THORNBURY is the first town in South Gloucestershire to be accepted onto a national scheme which focuses on living with the effects of climate change.

Thornbury has this week become a member of the Transition Town Initiative.

There are more than 150 Transition Towns across the country, all with the aim of taking positive steps to prepare for the impact of climate change and the prospect of less oil and gas.

Thornbury has achieved this transition status through the work of Sustainable Thornbury.

Sustainable Thornbury is a community group which hopes to encourage people to think more about the environment and the impact their day to day lives may be having on the earth’s resources.

Last year Sustainable Thornbury launched a campaign to get rid of all the plastic bags in the town. After six months a survey revealed more than 80 percent of shoppers and stopped using plastic bags given out at the checkouts but now carried their own carrier bags.

More than 90 percent of shop owners also claim to be ordering fewer carrier bags for customers to use.

Margaret Pinder, from Sustainable Thornbury, said the group wanted to reassure residents that lifestyles could be adapted.

She said: "The problems caused by climate change and the prospect of a future with less oil and gas can make people feel helpless but this doesn't have to be the case.

"Sustainable Thornbury believes that we can make the transition to a world with less oil an exciting prospect through working together in our communities."
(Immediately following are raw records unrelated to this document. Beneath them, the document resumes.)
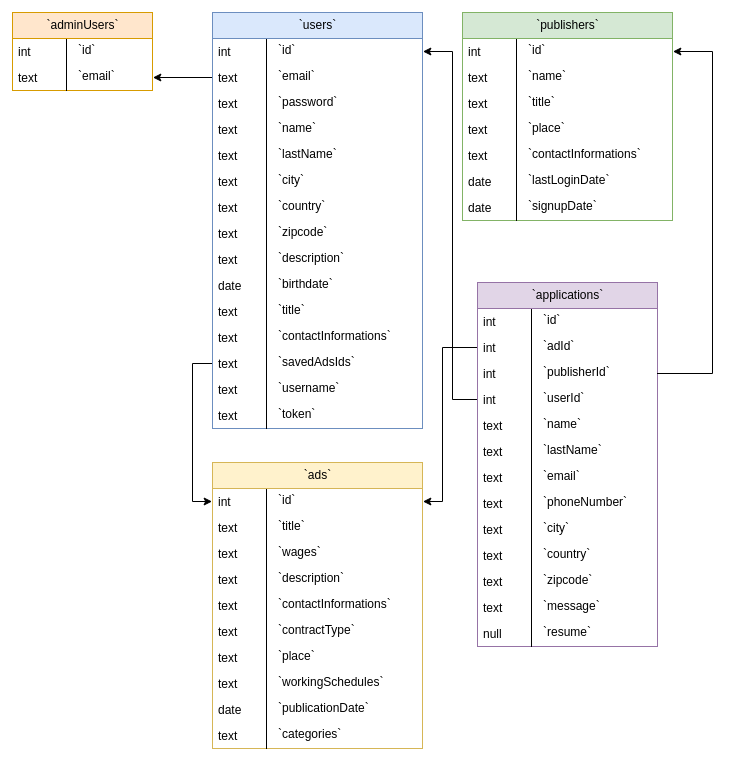
<!DOCTYPE html>
<html lang="en">
<head>
<meta charset="utf-8">
<title>Database schema</title>
<style>
:root {
  --ink: #000;
  --paper: #fff;
  --orange: #ffe6cc; --orange-line: #d79b00;
  --blue: #dae8fc; --blue-line: #6c8ebf;
  --green: #d5e8d4; --green-line: #82b366;
  --yellow: #fff2cc; --yellow-line: #d6b656;
  --purple: #e1d5e7; --purple-line: #9673a6;
}
* { box-sizing: border-box; margin: 0; padding: 0; }
body { background: var(--paper); overflow: hidden; }
.diagram {
  position: relative; width: 733px; height: 764px; overflow: hidden;
  background: var(--paper); color: var(--ink);
  font: 12px "Liberation Sans", Arial, sans-serif;
}
.entity { position: absolute; width: 211px; border: 1px solid var(--line); }
.entity h2 {
  height: 26px; border-bottom: 1px solid var(--line); background: var(--fill);
  font-size: 12px; font-weight: 400; line-height: 25px; text-align: center;
}
.entity li { display: grid; grid-template-columns: 53px 1fr; height: 26px; list-style: none; }
.entity li:last-child { height: 25px; }
.type { padding-left: 5px; line-height: 26px; }
.field { border-left: 1px solid var(--ink); padding-left: 11px; line-height: 22px; }
.admin-users { left: 12px; top: 12px; width: 141px; --fill: var(--orange); --line: var(--orange-line); }
.users { left: 212px; top: 12px; --fill: var(--blue); --line: var(--blue-line); }
.publishers { left: 462px; top: 12px; --fill: var(--green); --line: var(--green-line); }
.ads { left: 212px; top: 462px; --fill: var(--yellow); --line: var(--yellow-line); }
.applications { left: 477px; top: 282px; width: 181px; --fill: var(--purple); --line: var(--purple-line); }
.relations { position: absolute; left: 0; top: 0; fill: none; stroke: var(--ink); }
</style>
</head>
<body>
<main class="diagram">
  <section class="entity admin-users">
    <h2>`adminUsers`</h2>
    <ul>
      <li><span class="type">int</span><span class="field">`id`</span></li>
      <li><span class="type">text</span><span class="field">`email`</span></li>
    </ul>
  </section>

  <section class="entity users">
    <h2>`users`</h2>
    <ul>
      <li><span class="type">int</span><span class="field">`id`</span></li>
      <li><span class="type">text</span><span class="field">`email`</span></li>
      <li><span class="type">text</span><span class="field">`password`</span></li>
      <li><span class="type">text</span><span class="field">`name`</span></li>
      <li><span class="type">text</span><span class="field">`lastName`</span></li>
      <li><span class="type">text</span><span class="field">`city`</span></li>
      <li><span class="type">text</span><span class="field">`country`</span></li>
      <li><span class="type">text</span><span class="field">`zipcode`</span></li>
      <li><span class="type">text</span><span class="field">`description`</span></li>
      <li><span class="type">date</span><span class="field">`birthdate`</span></li>
      <li><span class="type">text</span><span class="field">`title`</span></li>
      <li><span class="type">text</span><span class="field">`contactInformations`</span></li>
      <li><span class="type">text</span><span class="field">`savedAdsIds`</span></li>
      <li><span class="type">text</span><span class="field">`username`</span></li>
      <li><span class="type">text</span><span class="field">`token`</span></li>
    </ul>
  </section>

  <section class="entity publishers">
    <h2>`publishers`</h2>
    <ul>
      <li><span class="type">int</span><span class="field">`id`</span></li>
      <li><span class="type">text</span><span class="field">`name`</span></li>
      <li><span class="type">text</span><span class="field">`title`</span></li>
      <li><span class="type">text</span><span class="field">`place`</span></li>
      <li><span class="type">text</span><span class="field">`contactInformations`</span></li>
      <li><span class="type">date</span><span class="field">`lastLoginDate`</span></li>
      <li><span class="type">date</span><span class="field">`signupDate`</span></li>
    </ul>
  </section>

  <section class="entity ads">
    <h2>`ads`</h2>
    <ul>
      <li><span class="type">int</span><span class="field">`id`</span></li>
      <li><span class="type">text</span><span class="field">`title`</span></li>
      <li><span class="type">text</span><span class="field">`wages`</span></li>
      <li><span class="type">text</span><span class="field">`description`</span></li>
      <li><span class="type">text</span><span class="field">`contactInformations`</span></li>
      <li><span class="type">text</span><span class="field">`contractType`</span></li>
      <li><span class="type">text</span><span class="field">`place`</span></li>
      <li><span class="type">text</span><span class="field">`workingSchedules`</span></li>
      <li><span class="type">date</span><span class="field">`publicationDate`</span></li>
      <li><span class="type">text</span><span class="field">`categories`</span></li>
    </ul>
  </section>

  <section class="entity applications">
    <h2>`applications`</h2>
    <ul>
      <li><span class="type">int</span><span class="field">`id`</span></li>
      <li><span class="type">int</span><span class="field">`adId`</span></li>
      <li><span class="type">int</span><span class="field">`publisherId`</span></li>
      <li><span class="type">int</span><span class="field">`userId`</span></li>
      <li><span class="type">text</span><span class="field">`name`</span></li>
      <li><span class="type">text</span><span class="field">`lastName`</span></li>
      <li><span class="type">text</span><span class="field">`email`</span></li>
      <li><span class="type">text</span><span class="field">`phoneNumber`</span></li>
      <li><span class="type">text</span><span class="field">`city`</span></li>
      <li><span class="type">text</span><span class="field">`country`</span></li>
      <li><span class="type">text</span><span class="field">`zipcode`</span></li>
      <li><span class="type">text</span><span class="field">`message`</span></li>
      <li><span class="type">null</span><span class="field">`resume`</span></li>
    </ul>
  </section>

  <svg class="relations" width="733" height="764" viewBox="0 0 733 764" aria-hidden="true">
    <defs>
      <path id="arrowhead" d="M0 0L-7 3.5L-5.3 0L-7 -3.5Z" fill="#000" stroke-linejoin="miter"/>
    </defs>
    <path d="M212 77.5H158"/>
    <use href="#arrowhead" transform="translate(154 77.5) rotate(180)"/>
    <path d="M212 363.5H192.5V501.5H206"/>
    <use href="#arrowhead" transform="translate(211 501.5)"/>
    <path d="M477 347.5H442.5V501.5H429"/>
    <use href="#arrowhead" transform="translate(424 501.5) rotate(180)"/>
    <path d="M477 399.5H452.5V51.5H429"/>
    <use href="#arrowhead" transform="translate(424 51.5) rotate(180)"/>
    <path d="M657 373.5H712.5V51.5H679"/>
    <use href="#arrowhead" transform="translate(674 51.5) rotate(180)"/>
  </svg>
</main>
</body>
</html>
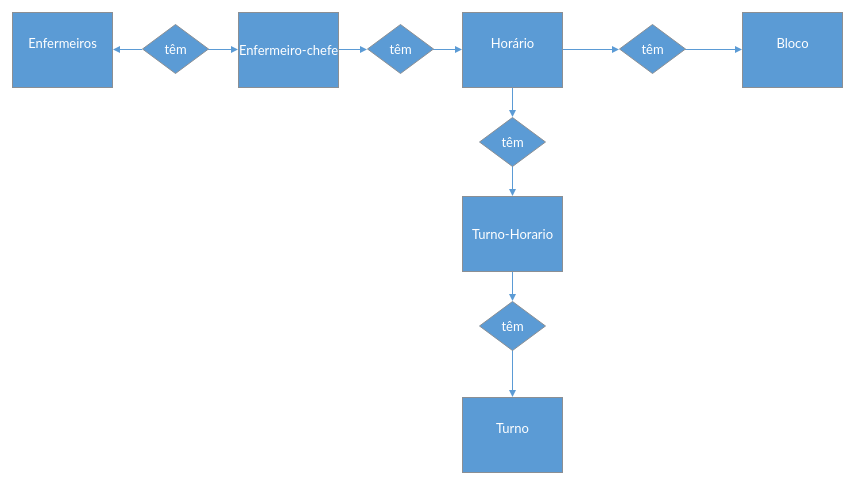
<!DOCTYPE html>
<html lang="pt">
<head>
<meta charset="utf-8">
<title>Diagrama entidade-relacionamento</title>
<style>
:root {
  --paper: #ffffff;
  --node: #5b9bd5;
  --outline: #8b8f94;
  --link: #5b9bd5;
  --label: #ffffff;
}
* { box-sizing: border-box; }
html, body { margin: 0; overflow: hidden; background: var(--paper); }
.diagram {
  position: relative;
  width: 855px;
  height: 485px;
  overflow: hidden;
  background: var(--paper);
  color: var(--label);
  font: 13px/16px Lato, "Open Sans", sans-serif;
}
.shapes { position: absolute; left: 0; top: 0; display: block; }
.links { stroke: var(--link); stroke-width: 1; }
.arrowheads { fill: var(--link); }
.diamonds { fill: var(--node); stroke: var(--outline); stroke-width: 1; }
.entity, .relation {
  position: absolute;
  left: var(--x);
  top: var(--y);
  display: flex;
  align-items: center;
  justify-content: center;
  white-space: nowrap;
}
.entity {
  width: 101px;
  height: 76px;
  background: var(--node);
  border: 1px solid var(--outline);
}
.entity.raised { padding-bottom: 15px; }
.relation { width: 67px; height: 50px; }
</style>
</head>
<body>
<main class="diagram">
  <svg class="shapes" width="855" height="485" viewBox="0 0 855 485" aria-hidden="true">
    <defs>
      <polygon id="diamond" points="0,-24.5 33,0 0,24.5 -33,0"/>
      <polygon id="arrowhead" points="0,0 -7,-3.5 -7,3.5"/>
    </defs>
    <g class="links">
      <line x1="142" y1="49.5" x2="118" y2="49.5"/>
      <line x1="208" y1="49.5" x2="233" y2="49.5"/>
      <line x1="339" y1="49.5" x2="362" y2="49.5"/>
      <line x1="433" y1="49.5" x2="457" y2="49.5"/>
      <line x1="563" y1="49.5" x2="614" y2="49.5"/>
      <line x1="685" y1="49.5" x2="737" y2="49.5"/>
      <line x1="512.5" y1="88" x2="512.5" y2="112"/>
      <line x1="512.5" y1="166" x2="512.5" y2="191"/>
      <line x1="512.5" y1="272" x2="512.5" y2="296"/>
      <line x1="512.5" y1="350" x2="512.5" y2="392"/>
    </g>
    <g class="arrowheads">
      <use href="#arrowhead" transform="translate(113 49.5) rotate(180)"/>
      <use href="#arrowhead" x="238" y="49.5"/>
      <use href="#arrowhead" x="367" y="49.5"/>
      <use href="#arrowhead" x="462" y="49.5"/>
      <use href="#arrowhead" x="619" y="49.5"/>
      <use href="#arrowhead" x="742" y="49.5"/>
      <use href="#arrowhead" transform="translate(512.5 117) rotate(90)"/>
      <use href="#arrowhead" transform="translate(512.5 196) rotate(90)"/>
      <use href="#arrowhead" transform="translate(512.5 301) rotate(90)"/>
      <use href="#arrowhead" transform="translate(512.5 397) rotate(90)"/>
    </g>
    <g class="diamonds">
      <use href="#diamond" x="175.5" y="49"/>
      <use href="#diamond" x="400.5" y="49"/>
      <use href="#diamond" x="652.5" y="49"/>
      <use href="#diamond" x="512.5" y="142"/>
      <use href="#diamond" x="512.5" y="326"/>
    </g>
  </svg>

  <div class="entity raised" style="--x:12px;--y:12px">Enfermeiros</div>
  <div class="relation" style="--x:142px;--y:24px">têm</div>
  <div class="entity" style="--x:238px;--y:12px">Enfermeiro-chefe</div>
  <div class="relation" style="--x:367px;--y:24px">têm</div>
  <div class="entity raised" style="--x:462px;--y:12px">Horário</div>
  <div class="relation" style="--x:619px;--y:24px">têm</div>
  <div class="entity raised" style="--x:742px;--y:12px">Bloco</div>
  <div class="relation" style="--x:479px;--y:117px">têm</div>
  <div class="entity" style="--x:462px;--y:196px">Turno-Horario</div>
  <div class="relation" style="--x:479px;--y:301px">têm</div>
  <div class="entity raised" style="--x:462px;--y:397px">Turno</div>
</main>
</body>
</html>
To help explain the work of Transition Towns and the issues involved Sustainable Thornbury is holding a series of talks over the next few months.

The first talk will be about the impact of the depletion of the world’s oil reserves and this will be led by Ian Page, a local expert, and will be held at the Chantry, Thornbury, on Tuesday, April 28 (7.30pm).